First off, people just won’t take the jobs available. It’s almost certainly no coincidence that the biggest constant in recruitment are companies like McDonald’s – nobody wants to work there. Many people consider themselves too good to work there. You can argue that it is demeaning for people with a degree to go work in fast food, but I think that is a real insult to people like myself and Norman who did go work there – and we’ll both tell you that we learnt loads!

Not to mention the fact that a bachelor’s degree is far from anything special anymore. But more to the point, it’s totally reasonable for employers to want to hire well rounded people, who have some knowledge of the real world outside of academic the academic environment.

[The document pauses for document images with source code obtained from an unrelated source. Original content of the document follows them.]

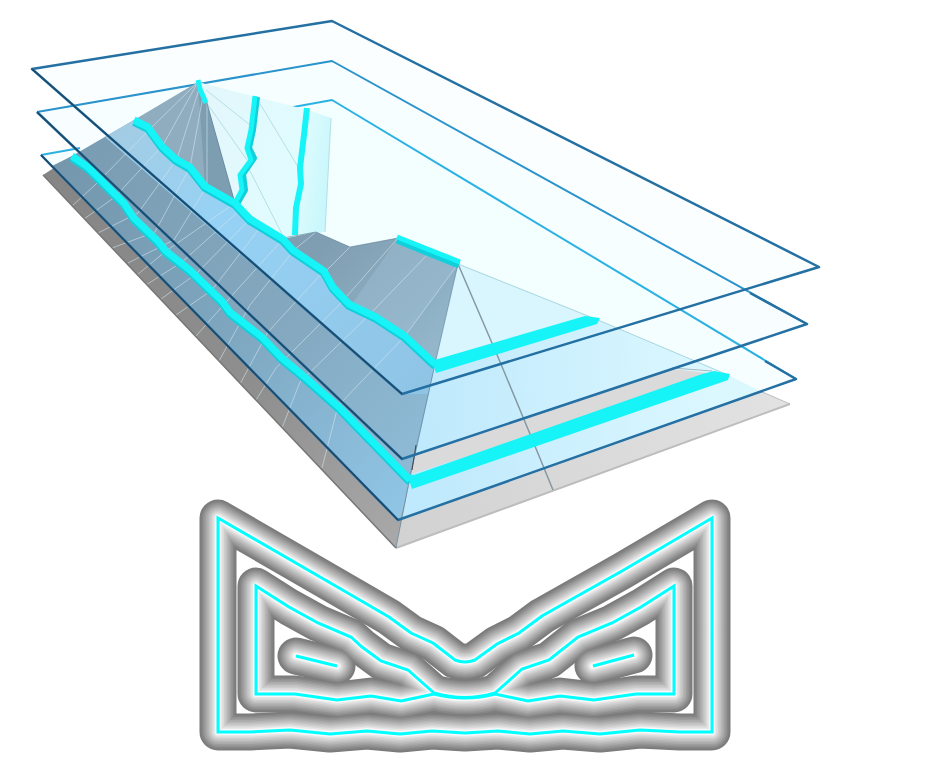
<!DOCTYPE html>
<html lang="en">
<head>
<meta charset="utf-8">
<title>Roof contours and height planes</title>
<style>
:root {
  --paper: #ffffff;
  --contour: #16f4f7;
  --contour-flat: #00ffff;
  --contour-shade: #12cfdc;
  --plane-edge: #2470a3;
  --plane-back: #2b93cc;
  --slope: #86a9be;
  --ground: #dedede;
}
* { margin: 0; padding: 0; box-sizing: border-box; }
html, body { width: 936px; height: 772px; overflow: hidden; background: var(--paper); }
svg { display: block; }
.line { fill: none; stroke-linejoin: round; }
.contour { stroke: var(--contour); }
.shade { stroke: var(--contour-shade); }
.facets { stroke: #d3e4ee; stroke-width: 1; stroke-opacity: .6; }
.facets-dark { stroke: #54788f; stroke-width: 1; stroke-opacity: .55; }
.bands { fill: none; stroke-linejoin: round; stroke-linecap: round; }
</style>
</head>
<body>
<main>
<svg width="936" height="772" viewBox="0 0 936 772" role="img" aria-label="A roof terrain cut by three height planes, above its contour lines with distance bands">
  <defs>
    <linearGradient id="ground-side" gradientUnits="userSpaceOnUse" x1="43" y1="175" x2="396" y2="548">
      <stop offset="0" stop-color="#858585"/><stop offset=".6" stop-color="#8f8f8f"/><stop offset="1" stop-color="#a9a9a9"/>
    </linearGradient>
    <linearGradient id="slope-low" gradientUnits="userSpaceOnUse" x1="60" y1="160" x2="400" y2="500">
      <stop offset="0" stop-color="#7497ac"/><stop offset=".5" stop-color="#7ea6bf"/><stop offset="1" stop-color="#8fc4e4"/>
    </linearGradient>
    <linearGradient id="slope-mid" gradientUnits="userSpaceOnUse" x1="90" y1="150" x2="410" y2="440">
      <stop offset="0" stop-color="#7b9db3"/><stop offset=".6" stop-color="#83a8bf"/><stop offset="1" stop-color="#8db9d4"/>
    </linearGradient>
    <linearGradient id="slope-tinted" gradientUnits="userSpaceOnUse" x1="110" y1="130" x2="430" y2="380">
      <stop offset="0" stop-color="#a3cce3"/><stop offset=".35" stop-color="#96d2f5"/><stop offset="1" stop-color="#8fc4e5"/>
    </linearGradient>
    <linearGradient id="slope-high" gradientUnits="userSpaceOnUse" x1="330" y1="240" x2="430" y2="350">
      <stop offset="0" stop-color="#809eb2"/><stop offset="1" stop-color="#93b6ca"/>
    </linearGradient>
    <linearGradient id="hip" gradientUnits="userSpaceOnUse" x1="420" y1="380" x2="720" y2="360">
      <stop offset="0" stop-color="#bfe9fc"/><stop offset="1" stop-color="#dcf8ff"/>
    </linearGradient>
    <linearGradient id="far-slope" gradientUnits="userSpaceOnUse" x1="200" y1="150" x2="330" y2="170">
      <stop offset="0" stop-color="#e3f7fb"/><stop offset=".75" stop-color="#e0fcff"/><stop offset="1" stop-color="#c9f7fb"/>
    </linearGradient>
    <linearGradient id="hip-ground" gradientUnits="userSpaceOnUse" x1="400" y1="520" x2="790" y2="404">
      <stop offset="0" stop-color="#d2d2d2"/><stop offset="1" stop-color="#e2e2e2"/>
    </linearGradient>
    <path id="contour-low" d="M72 156 L88 167 L124 203 L134 218 L158 241 L166 251 L190 270 L222 301 L230 312 L262 337 L282 358 L305 377 L340 408 L410 480"/>
    <path id="contour-high" d="M134 120 L148 127 L162 146 L176 159 L190 167 L205 186 L235 203 L250 219 L283 239 L293 250 L324 271 L333 287 L349 304 L376 317 L405 336 L435 364"/>
    <path id="outer-ring" d="M218 518 L308 570 L365 603 L389 617 L411 633 L433 643 L455 660 Q465 664 475 660 L497 644 L519 633 L542 616 L565 603 L622 571 L712 518 V732 H680 L640 730 L600 734 L563 731 L530 734 L498 731 L465 733 L432 731 L400 734 L367 731 L330 734 L290 730 L250 732 H218Z"/>
    <path id="inner-ring" d="M256 586 L289 607 L318 623 L351 637 L362 647 L381 661 L408 670 L434 693 Q465 702 495 693 L522 669 L549 660 L578 637 L612 623 L641 607 L674 586 V694 H636 L594 700 L560 696 L528 701 L495 694 Q465 702 434 694 L401 701 L371 696 L337 700 L295 694 H256Z"/>
    <g id="contour-map">
      <use href="#outer-ring"/>
      <use href="#inner-ring"/>
      <path d="M296 656 L337 666 M593 666 L634 655"/>
    </g>
  </defs>

  <g id="roof-model">
    <g id="plane-glass" fill="#f0fdff">
      <polygon points="41,155 332,100 796,379 398,520" fill-opacity=".5"/>
      <polygon points="37,112 332,61 807,324 402,459" fill-opacity=".45"/>
      <polygon points="32,69 332,21 819,267 402,394" fill-opacity=".35"/>
    </g>

    <g id="far-edges" class="line" stroke="var(--plane-back)" stroke-width="2">
      <path d="M41 155 L80 148 M288 108 L332 100 L796 379" stroke="#2bb2e2"/>
      <path d="M37 112 L332 61 L807 324"/>
    </g>

    <g id="far-roof">
      <polygon points="198,82 256,97 308,110 331,118 325,232 283,238 235,203" fill="url(#far-slope)"/>
      <path class="line" d="M206 102 L247 160 M206 90 L250 125 M256 97 L301 172 M247 165 L283 236 M331 118 L325 232" stroke="#b7dfe6"/>
      <path class="line shade" d="M257 97 L253 130 L249 148 L254 158 L243 174 L245 190 L237 204" stroke-width="6"/>
      <path class="line contour" d="M255 96 L251 130 L247 148 L251 160 L240 175 L242 190 L235 203" stroke-width="5"/>
      <path class="line contour" d="M307 108 L304 135 L300 168 L301 184 L296 208 L295 235" stroke-width="6"/>
    </g>

    <g id="hip-face">
      <polygon points="396,548 398,520 740,399 760,391 790,404" fill="url(#hip-ground)"/>
      <polygon points="458,264 598,320 728,375 760,391 398,520 435,365" fill="url(#hip)"/>
      <polygon points="411,474 404,459 672,369 728,375" fill="#dadada"/>
      <polygon points="458,264 598,320 435,365" fill="#d9f6ff"/>
      <path class="line" d="M396 548 L790 404" stroke="#bdbdbd" stroke-width="2"/>
      <path class="line" d="M760 391 L790 404" stroke="#bdbdbd"/>
      <path class="line" d="M458 264 L598 320 L728 375" stroke="#a9d5df"/>
      <path class="line" d="M458 264 L498 357 L530 434 L553 490" stroke="#8599a3" stroke-width="1.5"/>
    </g>

    <g id="long-face">
      <polygon points="43,175 72,156 410,480 396,548" fill="url(#ground-side)"/>
      <polygon points="52,166 72,156 124,203 166,251 222,301 262,337 305,377 410,480 400,521 398,520" fill="url(#slope-low)"/>
      <path d="M72 156 L134 120 L435 365 L410 480 L340 408 L305 377 L262 337 L222 301 L166 251 L124 203Z" fill="url(#slope-mid)"/>
      <path d="M105 137 L134 120 L148 127 L162 146 L190 167 L205 186 L235 203 L283 239 L324 271 L349 304 L405 336 L435 364 L428 394 L402 394Z" fill="url(#slope-tinted)"/>
      <path d="M134 120 L198 82 L207 103 L235 203 L205 186 L190 167 L176 159 L162 146 L148 127Z" fill="#8fadbf"/>
      <path d="M198 82 L207 103 L235 203 L205 186Z" fill="#7d9db1"/>
      <path d="M283 239 L316 232 L350 247 L398 238 L458 264 L435 364 L405 336 L376 317 L349 304 L333 287 L324 271 L293 250Z" fill="url(#slope-high)"/>
      <path d="M352 304 L398 238 L458 264 L405 336 L376 317Z" fill="#9dbfd2" fill-opacity=".45"/>
      <path class="line facets" d="M198 82 L150 129 L95 185 L72 206 M198 82 L163 145 L115 197 L84 219 M200 86 L177 159 L138 213 L98 233 M203 96 L190 167 L155 232 L112 248 M207 103 L207 186 L174 240 L128 263 M235 203 L166 251 L137 275 M240 210 L182 262 L146 285 M250 219 L196 274 L161 299 M262 225 L212 290 L176 315 M283 239 L236 291 L196 336 M294 250 L250 305 L219 361 M324 271 L268 332 L240 384 M350 247 L325 272 M398 238 L340 304 L276 368 L256 400 M430 252 L370 314 L300 382 L282 428 M458 264 L405 336 L338 406 L322 468 M316 232 L294 250"/>
      <path class="line facets-dark" d="M198 82 L207 103 L235 203 M283 238 L316 232 L350 247 L398 238 M458 264 L435 364 L410 476 L396 548"/>
      <path class="line" d="M43 175 L396 548" stroke="#777" stroke-width="1.5"/>
      <path class="line" d="M412 470 L416 445" stroke="#444"/>
    </g>

    <g id="cut-lines">
      <use href="#contour-low" class="line shade" stroke-width="8" y="2"/>
      <use href="#contour-low" class="line contour" stroke-width="7"/>
      <polygon points="407,474 414,475 702,374 714,371 730,374 728,380 412,489" fill="var(--contour)"/>
      <path class="line" d="M672 368 L712 371" stroke="#a8b9bd"/>
      <use href="#contour-high" class="line shade" stroke-width="8" y="2"/>
      <use href="#contour-high" class="line contour" stroke-width="7"/>
      <polygon points="432,361 438,359 585,316 600,318 597,324 436,373" fill="var(--contour)"/>
      <path class="line contour" d="M198 80 L200 89 L206 103" stroke-width="5"/>
      <path class="line shade" d="M397 240 L459 265" stroke-width="7"/>
      <path class="line contour" d="M397 237 L460 262" stroke-width="5"/>
    </g>

    <g id="near-edges" class="line" stroke="var(--plane-edge)" stroke-width="2.5">
      <path d="M41 155 L398 520 L796 379 L765 361"/>
      <path d="M37 112 L402 459 L807 324 L750 293"/>
      <path d="M32 69 L402 394 L819 267 L332 21Z"/>
      <path d="M41 155 L398 520 M37 112 L402 459 M32 69 L402 394" stroke="#1d4868" stroke-width="1.5"/>
    </g>
  </g>

  <g id="distance-map" class="bands">
    <use href="#contour-map" stroke="#7c7c7c" stroke-width="37"/>
    <use href="#contour-map" stroke="#868686" stroke-width="33"/>
    <use href="#contour-map" stroke="#929292" stroke-width="30"/>
    <use href="#contour-map" stroke="#9e9e9e" stroke-width="27"/>
    <use href="#contour-map" stroke="#aaaaaa" stroke-width="24"/>
    <use href="#contour-map" stroke="#b6b6b6" stroke-width="21"/>
    <use href="#contour-map" stroke="#c2c2c2" stroke-width="18"/>
    <use href="#contour-map" stroke="#cecece" stroke-width="15"/>
    <use href="#contour-map" stroke="#dadada" stroke-width="12"/>
    <use href="#contour-map" stroke="#e8e8e8" stroke-width="9"/>
    <use href="#contour-map" stroke="#f8f8f8" stroke-width="6"/>
    <use href="#contour-map" stroke="var(--contour-flat)" stroke-width="3" stroke-linejoin="miter" stroke-linecap="butt"/>
  </g>
</svg>
</main>
</body>
</html>
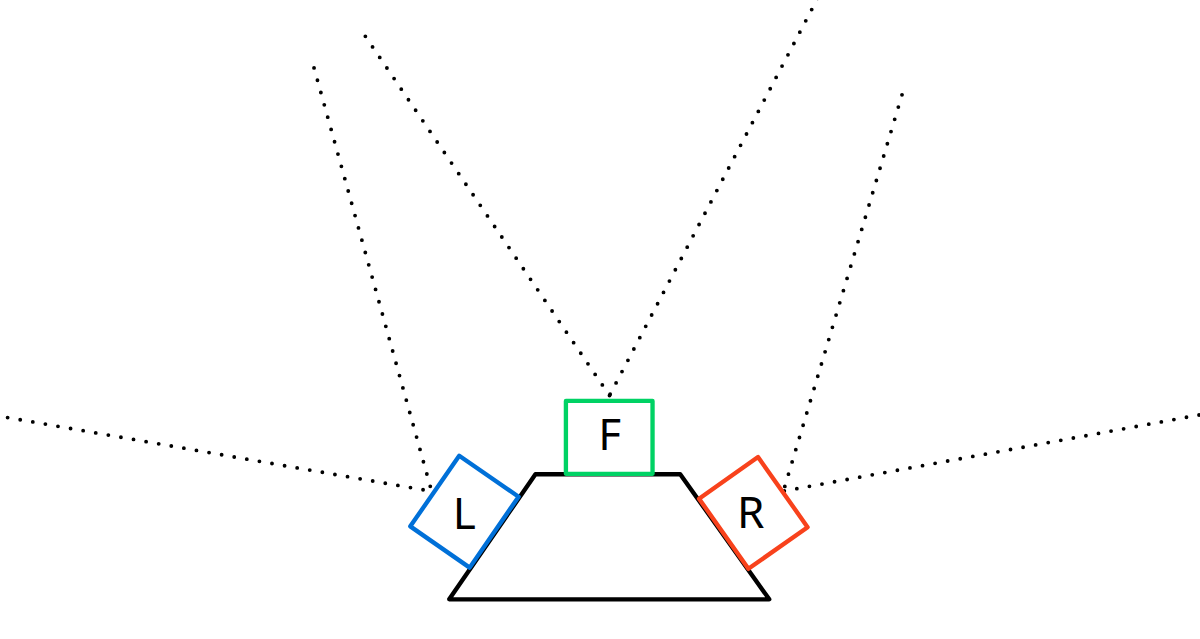
<!DOCTYPE html>
<html lang="en">
<head>
<meta charset="utf-8">
<title>Left, front and right sensor fields of view</title>
<link rel="stylesheet" href="https://fonts.googleapis.com/css2?family=Noto+Sans:wght@400&display=swap">
<style>
  :root {
    --paper: #ffffff;
    --ink: #000000;
    --left: #0070d8;
    --front: #00d264;
    --right: #f8421c;
  }
  html, body { margin: 0; background: var(--paper); overflow: hidden; }
  .diagram { display: block; width: 1200px; height: 639px; }
  .base, .sensor { stroke-width: 5.4; stroke-linejoin: round; }
  .base { fill: none; stroke: var(--ink); }
  .sensor { fill: none; }
  .sensor-left { stroke: var(--left); }
  .sensor-front { stroke: var(--front); }
  .sensor-right { stroke: var(--right); }
  .sight-lines { fill: none; stroke: var(--ink); stroke-width: 4.8; stroke-linecap: round; stroke-dasharray: 0 15.93; }
  .labels { fill: var(--ink); font: 400 55px "Noto Sans", sans-serif; text-anchor: middle; }
</style>
</head>
<body>
<svg class="diagram" viewBox="0 0 1496 797" preserveAspectRatio="none" role="img" aria-label="Trapezoid base carrying left, front and right sensors with dotted fields of view">
  <g class="sight-lines">
    <g id="left-view">
      <path d="M9.5 520.8 L528 611"/>
      <path d="M391.5 84.7 L536.5 607"/>
    </g>
    <g id="front-view">
      <path d="M455.5 45.3 L760 493.5"/>
      <path d="M1019.3 -2.2 L760 493"/>
    </g>
    <g id="right-view">
      <path d="M1124.5 118.3 L978 608"/>
      <path d="M1494.8 517.6 L977 612.5"/>
    </g>
  </g>
  <path class="base" d="M667.5 591.5 H848 L959 747.5 H560 Z"/>
  <path class="sensor sensor-left" d="M572.5 568.5 L646.5 619.5 L585.5 708 L511.5 656.5 Z"/>
  <rect class="sensor sensor-front" x="705.5" y="500" width="108" height="91"/>
  <path class="sensor sensor-right" d="M945 570 L1006.8 657.5 L933 709.5 L871.5 622 Z"/>
  <g class="labels">
    <text x="579" y="660">L</text>
    <text x="760" y="561.5">F</text>
    <text x="936" y="659">R</text>
  </g>
</svg>
</body>
</html>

Secondly, I think there is a failure of our education system to prepare people to job hunt. When I finished school, I will put my hand up and admit that I didn’t know how to job hunt. We had gone over writing a CV at school but that is about where it ends.

Job hunting is a lot of work! Loads! I actually much prefer being in a job (although being self-employed is even better) than looking for one because it’s LESS work. When you’re job hunting you need to be putting in a full 40 hour week, you need to be up first thing in a morning, looking presentable to go round speaking to people. When I’m working I can role out of bed any time up until 10am (I like to be in the office by 7:30, but the point is I could go in at 10), and turn up in “whatever you wake up in” – that’s a quote from one of my manager’s.

But I didn’t realise how much effort was required. Nobody at school ever said to me, “it should be a 40 hour week and you need to make sure you have an action plan and a spreadsheet of who you have contacted and when you’re chasing them up.” School should be teaching that because otherwise, it is no wonder that people are unable to find themselves one of the many jobs that are out there.

Income inequality

Wednesday, July 11th, 2012 | Religion & Politics

John Rentoul recently published an article on The Independent’s website, pointing to a report by the Institute for Fiscal Studies showing that the recession had actually reduced income inequality.

Key findings in the report highlight that the turn of the decade marked the biggest drop in income inequality since 1962 based upon the Gini coefficient (one of the many ways you can measure income inequality). Contrary to popular belief, it is actually the wealth that have seen the biggest percentage slashed off their income, at least according to the report.

If it is the case, then while income fails are never a good thing, it is positive that we are moving towards a more equal society – of course there is no guarantee such a trend will remain when economic times are brighter.

Even Jesus is feeling the recession

Friday, July 6th, 2012 | Religion & Politics

Total spending on religious construction is down to almost a third of what it was a decade ago.

FRED graph

Data Source: FRED, Federal Reserve Economic Data, Federal Reserve Bank of St. Louis: Total Construction Spending: Religious (TLRELCONS).

Re: Capitalism is a scapegoat for crunch

Saturday, October 25th, 2008 | Religion & Politics, Thoughts

Emily Barran has written an excellent feature on how capitalism is being blamed for the economic crunch in the October 24th edition of LS2.

While it’s easy to blame banking executives, she rightly points out people aren’t pointing the fingers at themselves after taking out 100% mortgages that realisticlly, they could never really afford. I was listening to a woman who is now a single parent complaining the bank was repossessing her house. Of course they are. Indeed, as a shakeholder in Nothern Rock now it has been nationalised I insist they do repossess your house to get their money back. You can’t afford your house, move to a cheaper one, they are desperate to sell them at the moment.

And what exactly is the result of the credit crunch anyway? Having discussed it on my podcast, neither myself nor Gijsbert said we had changed our lifestyle because of it. How has it really affected your life? Probably not that much. A capitalism economy fluctuates, that doesn’t given you an excuse to take out a massive loan then complain when you can’t make the payments. That just makes you an idiot.